- [TASK REQUIREMENTS]
Using the word "Sans" as the filter, copy each matching line from the records.

- [GIVEN INFORMATION]
----------------

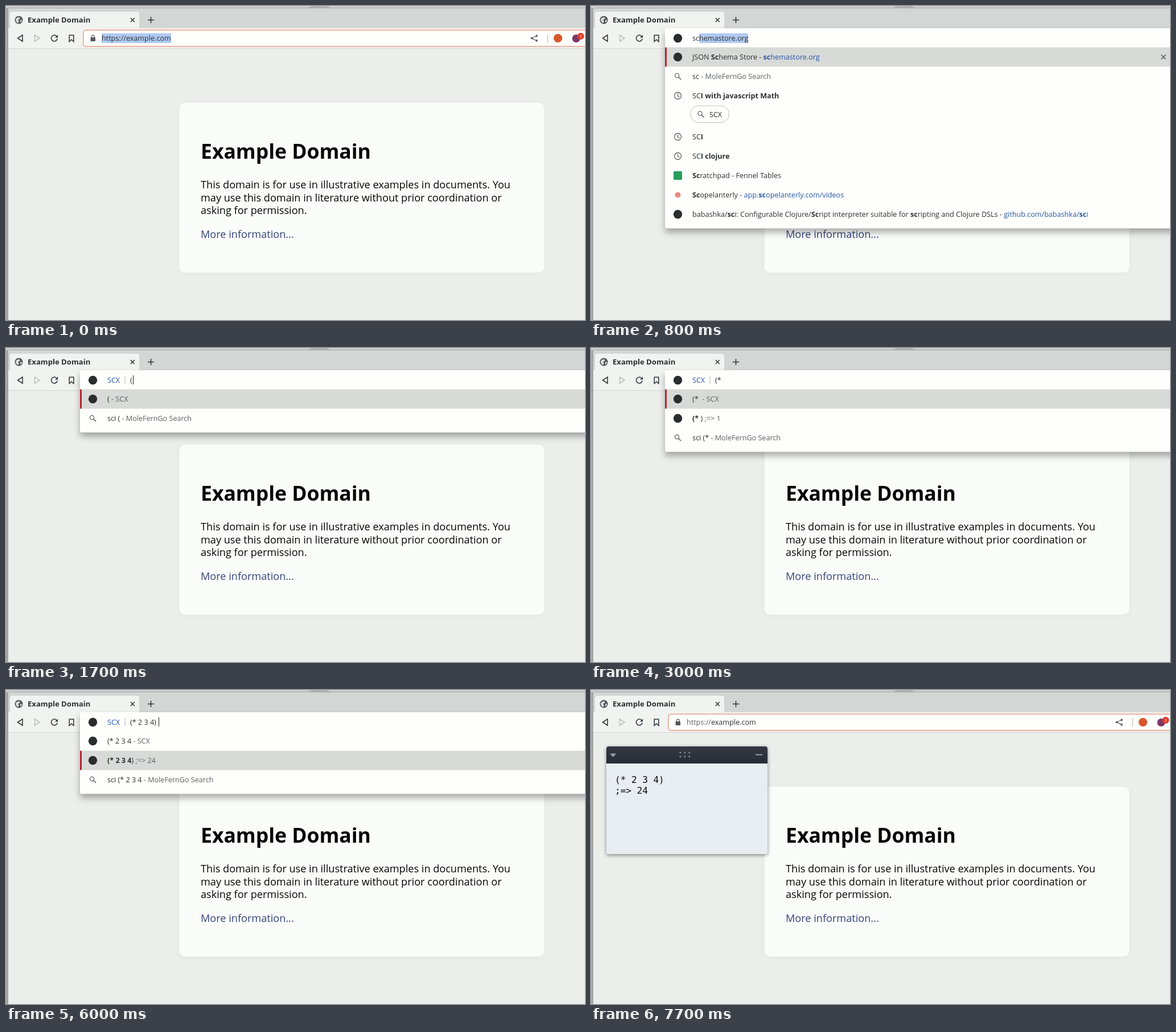
An HTML page for the animation above (8000 ms loop, 1017 by 551 pixels).

```html
<!DOCTYPE html>
<html lang="en">
<head>
<meta charset="utf-8">
<title>Example Domain</title>
<style>
  html, body { margin: 0; height: 100%; overflow: hidden; background: #eceeec; }
  svg { display: block; width: 100%; height: 100%; }
  text { font: 500 12.6px "Open Sans", "Noto Sans", sans-serif; fill: #2c2f32; white-space: pre; }
  .b { font-weight: 650; }
  .g { fill: #5c5f62; }
  .l { fill: #2756a4; }
  .line { fill: none; stroke: #2e3235; stroke-width: 1.5; }
  .soft { fill: none; stroke: #606366; stroke-width: 1.3; }
  .page text { font-size: 18.13px; fill: #050505; }
  .page .h { font-size: 35.5px; font-weight: 700; }
  .page .more { fill: #344378; }
  .mono { font: 16px "DejaVu Sans Mono", monospace; fill: #0a0a0a; }
  .drop { filter: drop-shadow(0 7px 6px rgba(0, 0, 0, .32)); }
  .popup { filter: drop-shadow(0 2px 3px rgba(0, 0, 0, .45)); }
  .card { filter: drop-shadow(0 2px 4px rgba(0, 0, 0, .03)); }
</style>
</head>
<body>
<svg viewBox="0 0 1017 551" preserveAspectRatio="none">
  <defs>
    <linearGradient id="bar" x2="0" y2="1">
      <stop stop-color="#343944"/><stop offset="1" stop-color="#272b35"/>
    </linearGradient>
    <linearGradient id="edge">
      <stop stop-color="#b2b3b2"/><stop offset="1" stop-color="#949594"/>
    </linearGradient>
  </defs>

  <!-- desktop edge and window -->
  <rect width="4" height="551" fill="url(#edge)"/>
  <rect width="1017" height="4" fill="#cdcecd"/>
  <path d="M531 4Q533 0 540 0H563L572 4Z" fill="#b0b1b0"/>
  <path d="M3.5 551V8Q3.5 3.5 8 3.5H1017" fill="none" stroke="#a2a4a3"/>
  <path d="M4 551V9Q4 4 9 4H1017V551Z" fill="#eceeec"/>
  <path d="M4 39V9Q4 4 9 4H1017V39Z" fill="#d2d6d5"/>
  <path d="M4 39H7V14Q7 10 11 10H230Q234 10 234 14V39H1017V74H4Z" fill="#f1f3f0"/>
  <path d="M4 74.5H1017" stroke="#d3d5d3"/>

  <!-- tab -->
  <circle cx="22.5" cy="24.5" r="7" fill="#505457"/>
  <path d="M17 23Q19 20 23 19.5L25 22 21 24.5 23 27 21 30Q17 28 17 23ZM25 25L28 24Q28 28 25 29Z" fill="#dfe2e0"/>
  <text x="38" y="29" class="b" style="font-size:13.1px">Example Domain</text>
  <path class="line" d="M218.8 21L225.8 28M225.8 21L218.8 28M249 24.5H260M254.5 19V30"/>

  <!-- toolbar -->
  <path class="line" d="M29 51V62L20.5 56.5Z"/>
  <path class="line" d="M50.5 51V62L59 56.5Z" style="stroke:#bcbfbc"/>
  <path class="line" d="M88.5 52.5A5.4 5.4 0 1 0 90.2 57.5"/>
  <path d="M86 55.5H91V50.5Z" fill="#2e3235"/>
  <path class="line" d="M111.2 51.3H118.8V62.5L115 59 111.2 62.5Z"/>

  <g class="page">
    <rect class="card" x="304.5" y="169.8" width="641" height="298" rx="10" fill="#fafcfa"/>
    <text class="h" x="342" y="268">Example Domain</text>
    <text x="342" y="320">This domain is for use in illustrative examples in documents. You</text>
    <text x="342" y="342.5">may use this domain in literature without prior coordination or</text>
    <text x="342" y="365">asking for permission.</text>
    <text class="more" x="342" y="406.5">More information...</text>
  </g>
  <g id="ui"></g>
</svg>
<script>
const LOOP = 8000, ROW = 34, CHIP = 38, ICON_X = 152.5;
const ENGINE = ' - MoleFernGo Search';

const span = cls => s => `<tspan class="${cls}">${s}</tspan>`;
const b = span('b'), g = span('g'), l = span('l');
const text = (x, y, s) => `<text x="${x}" y="${y}">${s}</text>`;
const dot = (x, y, r, fill) => `<circle cx="${x}" cy="${y}" r="${r}" fill="${fill}"/>`;
const rect = (x, y, w, h, fill, more = '') =>
  `<rect x="${x}" y="${y}" width="${w}" height="${h}" fill="${fill}" ${more}/>`;
const caretAt = x => rect(Math.round(x), 48, 1, 16, '#222');

// Advance of typed text in the address field
const advance = { '(': 4.5, ')': 4.5, ' ': 3.3, s: 6, c: 6, i: 3.2 };
const widthOf = s => [...s].reduce((w, ch) => w + (advance[ch] || 7), 0);

const icons = {
  search: (x, y) => `<g class="soft"><circle cx="${x - 1.5}" cy="${y - 1.5}" r="3.6"/>
    <path d="M${x + 1} ${y + 1}l4.5 4.5" stroke-width="1.7"/></g>`,
  clock: (x, y) => `<g class="soft"><circle cx="${x}" cy="${y}" r="6"/>
    <path d="M${x} ${y - 3.5}v4l3 2"/></g>`,
  dark: (x, y) => dot(x, y, 7.7, '#2b2c2d'),
  sheet: (x, y) => rect(x - 7.5, y - 7.5, 15, 15, '#2a9d5c', 'rx="1.5"'),
  pink: (x, y) => dot(x, y, 5, '#e58b85'),
};

// Suggestion rows: { icon, html, chip, close }
const highlight = (q, s) => s.replace(new RegExp('\\b' + q, 'gi'), b);
const site = (q, icon, title, url) =>
  ({ icon, html: highlight(q, title) + (url ? ' - ' + l(highlight(q, url)) : '') });
const past = (q, s) => ({ icon: 'clock', html: s.slice(0, q.length) + b(s.slice(q.length)) });
const find = q => ({ icon: 'search', html: q + g(ENGINE) });
const repo = q => site(q, 'dark',
  'babashka/sci: Configurable Clojure/Script interpreter suitable for scripting and Clojure DSLs',
  'github.com/babashka/sci');

const firstRows = (q, chip) => [
  { ...site(q, 'dark', 'JSON Schema Store', 'schemastore.org'), close: true },
  find(q),
  { ...past(q, 'SCI with javascript Math'), chip },
  past(q, 'SCI'),
  past(q, 'SCI clojure'),
  site(q, 'sheet', 'Scratchpad - Fennel Tables'),
  site(q, 'pink', 'Scopelanterly', 'app.scopelanterly.com/videos'),
  repo(q),
];
const sciRows = [
  { ...find('sci'), chip: true },
  ...['with javascript Math', 'clojure', 'clojurescript', 'babashka', 'interpreter', 'playground']
    .map(s => past('sci', 'SCI ' + s)),
  repo('sci'),
];

function dropdown(icon, field, rows, selected = 0) {
  let y = 72.5, out = '';
  rows.forEach((row, i) => {
    const h = row.chip ? ROW + CHIP : ROW, mid = y + ROW / 2;
    if (i === selected)
      out += rect(130, y, 887, h, '#d8dad8') + rect(130, y, 3, h, '#b3262e', 'rx="1"');
    out += icons[row.icon](ICON_X, mid) + text(178, mid + 4.5, row.html);
    if (row.close)
      out += `<path class="line" d="M1001.5 ${mid - 4}l8 8m0-8l-8 8" style="stroke:#505356"/>`;
    if (row.chip)
      out += rect(174.5, mid + 17.5, 68, 29.5, '#fefffc', 'rx="14.7" stroke="#bdc0bd"')
        + icons.search(193, mid + 32.5) + text(208, mid + 37, 'SCX');
    y += h;
  });
  return `<g class="drop">${rect(130, 39, 900, y + 7.7 - 39, '#fefffc', 'rx="3"')}</g>`
    + out + icons[icon](ICON_X, 56.5) + field;
}

// Field with inline completion of the rest of the address
const completing = (q, chip) => {
  const x = 178 + widthOf(q);
  return dropdown('dark', rect(x, 48, 276 - x, 17, '#afcaf1')
    + text(178, 61, q + 'schemastore.org'.slice(q.length)), firstRows(q, chip));
};

const keyword = (input, rows, caret = true, selected = 0) => dropdown('dark',
  text(178, 61, l('SCX')) + rect(208.5, 49.5, 1, 14, '#b5b8b5') + text(218, 61, input)
  + (caret ? caretAt(218 + widthOf(input)) : ''), rows, selected);

// Expression typed so far, the part already evaluated and its value
function expr(input, done, value, caret = true) {
  const rows = [{ icon: 'dark', html: input + g(' - SCX') }, find('sci ' + input.trim())];
  if (done) rows.splice(1, 0, { icon: 'dark', html: b(done) + ')' + g(' ;=&gt; ' + value) });
  return keyword(input, rows, caret);
}
const picked = caret => keyword('(* 2 3 4) ', [
  { icon: 'dark', html: '(* 2 3 4' + g(' - SCX') },
  { icon: 'dark', html: b('(* 2 3 4') + ')' + g(' ;=&gt; 24') },
  find('sci (* 2 3 4'),
], caret, 1);

function address(selected, caret) {
  return rect(135.8, 42.4, 900, 28.4, '#fefffc', 'rx="4" stroke="#eda696" stroke-width="1.7"')
    + rect(148.5, 55, 8.5, 7, '#55585b', 'rx="1"')
    + '<path class="soft" d="M150.5 55V53.5a2.3 2.3 0 0 1 4.6 0V55"/>'
    + (selected ? rect(168, 48, 122, 17, '#afcaf1') : '')
    + text(168, 61, (selected ? 'https://' : g('https://')) + 'example.com')
    + (caret ? caretAt(228.5) : '')
    + '<path class="soft" d="M932 52.5L923.5 56.5 932 60.8"/>'
    + [[932, 52.5], [923.5, 56.5], [932, 60.8]].map(([x, y]) => dot(x, y, 2, '#606366')).join('')
    + rect(951, 50, 1, 14, '#c3b1a9')
    + dot(969.5, 56.5, 7.6, '#d6582a') + dot(1001.5, 57, 7, '#7d3868')
    + dot(1009.5, 53, 6, '#e0402f')
    + '<text x="1007.5" y="56" style="font-size:8px;fill:#fff">1</text>';
}

function popup() {
  let grip = '';
  for (let i = 0; i < 6; i++)
    grip += rect(155.5 + i % 3 * 8, 108.5 + (i > 2) * 7, 2.6, 2.6, '#8a8f99');
  return `<g class="popup">${rect(27, 99, 283, 189, '#e8edf1', 'rx="4"')}</g>
    <path d="M27 129V103Q27 99 31 99H306Q310 99 310 103V129Z" fill="url(#bar)"/>
    <path d="M33.5 111.5H44L40 117H37.5Z" fill="#989da6"/>${grip}
    ${rect(289, 112.5, 12, 2, '#989da6')}
    <text class="mono" x="42" y="163">(* 2 3 4)</text>
    <text class="mono" x="42" y="182">;=&gt; 24</text>`;
}

const steps = [
  [0, address(true)],
  [500, completing('s')],
  [800, completing('sc', true)],
  [1200, dropdown('search', text(178, 61, 'sci') + caretAt(178 + widthOf('sci')), sciRows)],
  [1400, keyword('', [{ icon: 'dark', html: g('- SCX') }, ...sciRows.slice(1)])],
  [1700, expr('(')],
  [2000, expr('(', '(', '()')],
  [2200, expr('(*', '(*', 1)],
  [2500, expr('(* ', '(*', 1)],
  [3000, expr('(* ', '(* ', 1, false)],
  [3200, expr('(* 2', '(* 2', 2)],
  [3600, expr('(* 2 ', '(* 2', 2)],
  [4000, expr('(* 2 3', '(* 2 3', 6)],
  [4500, expr('(* 2 3 ', '(* 2 3 ', 6)],
  [5000, expr('(* 2 3 4', '(* 2 3 ', 6)],
  [5100, expr('(* 2 3 4', '(* 2 3 4', 24)],
  [5600, expr('(* 2 3 4', '(* 2 3 4', 24, false)],
  [6000, picked(true)],
  [6400, picked(false)],
  [6900, picked(true)],
  [7200, address(false, true)],
  [7300, address(false, true) + popup()],
  [7700, address(false, false) + popup()],
];

const ui = document.getElementById('ui');
let shown;
function draw() {
  const t = performance.now() % LOOP;
  const step = steps.findLast(([start]) => start <= t);
  if (step !== shown) ui.innerHTML = step[1];
  shown = step;
  requestAnimationFrame(draw);
}
draw();
</script>
</body>
</html>
```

----------------

- [SOLUTION FOR THIS PROBLEM]
  text { font: 500 12.6px "Open Sans", "Noto Sans", sans-serif; fill: #2c2f32; white-space: pre; }
  .mono { font: 16px "DejaVu Sans Mono", monospace; fill: #0a0a0a; }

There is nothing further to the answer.